PALO ALTO, Calif. - He's the newest toast of the track and field world.
He's the man who pinned a stunning setback on "the world's fastest human."
He's America's main man heading into August's world championships in Paris.
But Baltimore native Bernard Williams refuses to let his ego outrun his flying feet.
"Everything looks good on paper," Williams said after the race of his life - his triumphant sprint to the 100-meter dash title at the U.S. championships yesterday at Stanford Stadium.
"But you've still got to produce next time you run. This was just one race."
But what a race it was. Not only did Williams win his first individual national championship - in 10.11 seconds - but he also beat Tim Montgomery, the pre-race favorite who set the world record of 9.78 last September.

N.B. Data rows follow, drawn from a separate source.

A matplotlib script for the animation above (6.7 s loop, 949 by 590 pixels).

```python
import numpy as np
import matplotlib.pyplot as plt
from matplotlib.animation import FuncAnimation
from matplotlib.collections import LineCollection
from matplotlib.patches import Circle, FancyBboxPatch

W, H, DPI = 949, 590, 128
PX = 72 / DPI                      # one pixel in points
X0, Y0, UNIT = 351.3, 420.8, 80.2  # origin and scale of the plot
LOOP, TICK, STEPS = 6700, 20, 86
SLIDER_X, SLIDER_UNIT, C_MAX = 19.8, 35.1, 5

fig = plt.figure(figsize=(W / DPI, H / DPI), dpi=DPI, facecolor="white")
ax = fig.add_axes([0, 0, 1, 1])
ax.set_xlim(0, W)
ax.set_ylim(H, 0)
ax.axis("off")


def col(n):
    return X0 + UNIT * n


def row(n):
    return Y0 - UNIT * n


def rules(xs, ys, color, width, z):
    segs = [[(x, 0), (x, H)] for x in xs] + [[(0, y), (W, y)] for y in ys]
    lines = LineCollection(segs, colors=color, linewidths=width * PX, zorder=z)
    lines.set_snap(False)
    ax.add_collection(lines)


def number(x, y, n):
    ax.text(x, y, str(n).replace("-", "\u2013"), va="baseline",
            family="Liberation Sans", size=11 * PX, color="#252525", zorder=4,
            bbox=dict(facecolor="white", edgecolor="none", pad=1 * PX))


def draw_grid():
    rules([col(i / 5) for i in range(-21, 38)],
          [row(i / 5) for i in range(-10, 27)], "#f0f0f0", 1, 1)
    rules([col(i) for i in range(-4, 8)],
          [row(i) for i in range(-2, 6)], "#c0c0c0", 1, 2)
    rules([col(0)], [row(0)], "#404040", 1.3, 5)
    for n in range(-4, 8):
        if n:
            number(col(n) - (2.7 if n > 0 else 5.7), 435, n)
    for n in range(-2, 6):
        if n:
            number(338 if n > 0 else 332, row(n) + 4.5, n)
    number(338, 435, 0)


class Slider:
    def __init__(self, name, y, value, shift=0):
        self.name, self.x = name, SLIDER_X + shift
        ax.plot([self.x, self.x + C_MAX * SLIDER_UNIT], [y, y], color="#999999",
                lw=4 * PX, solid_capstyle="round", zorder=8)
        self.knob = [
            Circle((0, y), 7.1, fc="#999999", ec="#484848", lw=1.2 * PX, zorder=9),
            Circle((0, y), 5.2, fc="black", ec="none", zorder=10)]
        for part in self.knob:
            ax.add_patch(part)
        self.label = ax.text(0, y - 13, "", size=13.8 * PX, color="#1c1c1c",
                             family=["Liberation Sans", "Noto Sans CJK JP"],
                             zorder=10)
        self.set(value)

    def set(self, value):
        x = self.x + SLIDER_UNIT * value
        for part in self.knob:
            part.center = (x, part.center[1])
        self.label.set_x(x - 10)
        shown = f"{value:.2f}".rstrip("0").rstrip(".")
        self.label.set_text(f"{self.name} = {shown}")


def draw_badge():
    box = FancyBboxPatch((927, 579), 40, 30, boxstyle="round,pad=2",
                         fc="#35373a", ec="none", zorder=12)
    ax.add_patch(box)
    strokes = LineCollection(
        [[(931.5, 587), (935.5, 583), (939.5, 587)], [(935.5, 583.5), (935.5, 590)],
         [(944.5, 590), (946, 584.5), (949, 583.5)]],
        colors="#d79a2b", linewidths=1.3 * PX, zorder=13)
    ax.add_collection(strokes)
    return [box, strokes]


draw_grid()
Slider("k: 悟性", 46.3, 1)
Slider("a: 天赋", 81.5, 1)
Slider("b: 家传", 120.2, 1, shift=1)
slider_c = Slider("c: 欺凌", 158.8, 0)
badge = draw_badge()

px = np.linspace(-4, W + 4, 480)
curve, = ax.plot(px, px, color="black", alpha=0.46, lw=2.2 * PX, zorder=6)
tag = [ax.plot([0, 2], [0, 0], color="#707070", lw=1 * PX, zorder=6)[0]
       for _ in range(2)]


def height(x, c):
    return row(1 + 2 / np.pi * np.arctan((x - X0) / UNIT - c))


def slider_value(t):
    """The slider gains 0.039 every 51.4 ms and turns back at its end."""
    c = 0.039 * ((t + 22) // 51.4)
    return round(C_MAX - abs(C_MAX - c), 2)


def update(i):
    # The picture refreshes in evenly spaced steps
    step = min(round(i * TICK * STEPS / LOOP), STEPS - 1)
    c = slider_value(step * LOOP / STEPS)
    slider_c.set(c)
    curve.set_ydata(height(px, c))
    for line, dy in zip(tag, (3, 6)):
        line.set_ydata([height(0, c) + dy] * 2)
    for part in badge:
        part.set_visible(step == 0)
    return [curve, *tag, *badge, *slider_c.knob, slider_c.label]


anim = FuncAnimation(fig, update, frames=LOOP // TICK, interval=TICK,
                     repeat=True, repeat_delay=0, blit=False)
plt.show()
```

Williams beat his seven rivals out of the blocks and was never headed. Montgomery (10.15), Jon Drummond (10.18) and Coby Miller (10.23) were forced to play a game of catch-up they couldn't win.
Now Williams sets his sights on the 200 meters at the nationals. There will be one round today, with semifinals and the final tomorrow.
"The 200 is just as important to me as the 100," Williams said.
Williams had no complaints with his bronze-medal performance in the 100 final at the 2001 world championships in Edmonton, Alberta. But he plans to do a lot better in Paris.
Williams, a former star at Carver and the University of Florida and a 2000 Olympic 4x100-meter relay gold medalist, warmed up for the championship race with a victory in 10.17 seconds in the semifinals, edging Joshua Johnson (10.19.)
Montgomery took the other semifinal in 10.27. Both races were into headwinds.
The men's 400-meter hurdles field, meanwhile, is loaded, and no one recognizes that fact better than James Carter.
Carter, 25, a 1996 graduate of Mervo and a former star at Hampton University, is the defending national champion but finds himself up against a talented pack of challengers.
"Right now, I'm just trying to get through the rounds," Carter said yesterday after he moved into today's semifinals of the one-lap, 10-barrier event with a 50.32-second performance - despite hitting the fourth hurdle - in the preliminaries.
"I'm coming off a few injuries and I'm only 80 to 85 percent of where I want to be," he said. "But the rehabbing's coming along well, and I'm getting stronger each race."
The 2002 season was huge for Carter. After taking the gold medal at the nationals in 48.12, he starred on the European circuit and won the World Cup title in 48.27.
But this is the year of the world championships. and the stakes have increased markedly.
Posing challenges will be such young talents as Bershawn Jackson, the 2002 junior national champion, who ran 49.55 yesterday; Dwight Ruff (50.01); LaBronze Garrett (50.03); Sherman Armstrong (50.07); Fred Sharpe (50.29) and Ricky Harris (50.49.)
Torrance Zellner, 33, the former Woodlawn High and University of Florida standout, advanced in the 400 hurdles with a second-place 50.21 in his heat.
"I'm the old man here, but I'm not ready to let the kids push me out of the event just yet," Zellner said.
2000 Olympic champion Angelo Taylor ran only 50.72 to rank 17th overall; only the top 16 moved into the semifinals.
In the 20,000-meter racewalk, Al Heppner, 29, an Army specialist from Columbia, finished seventh with a time of 1:32:22.39.
"Sure it's disappointing to come in seventh, but I've got no excuses," said Heppner, a graduate of Howard High and the University of Wisconsin-Parkside.
Kevin Eastler, a captain in the Air Force, won the race in 1:23:52.20 and clinched a spot on the U.S. team bound for the world championships.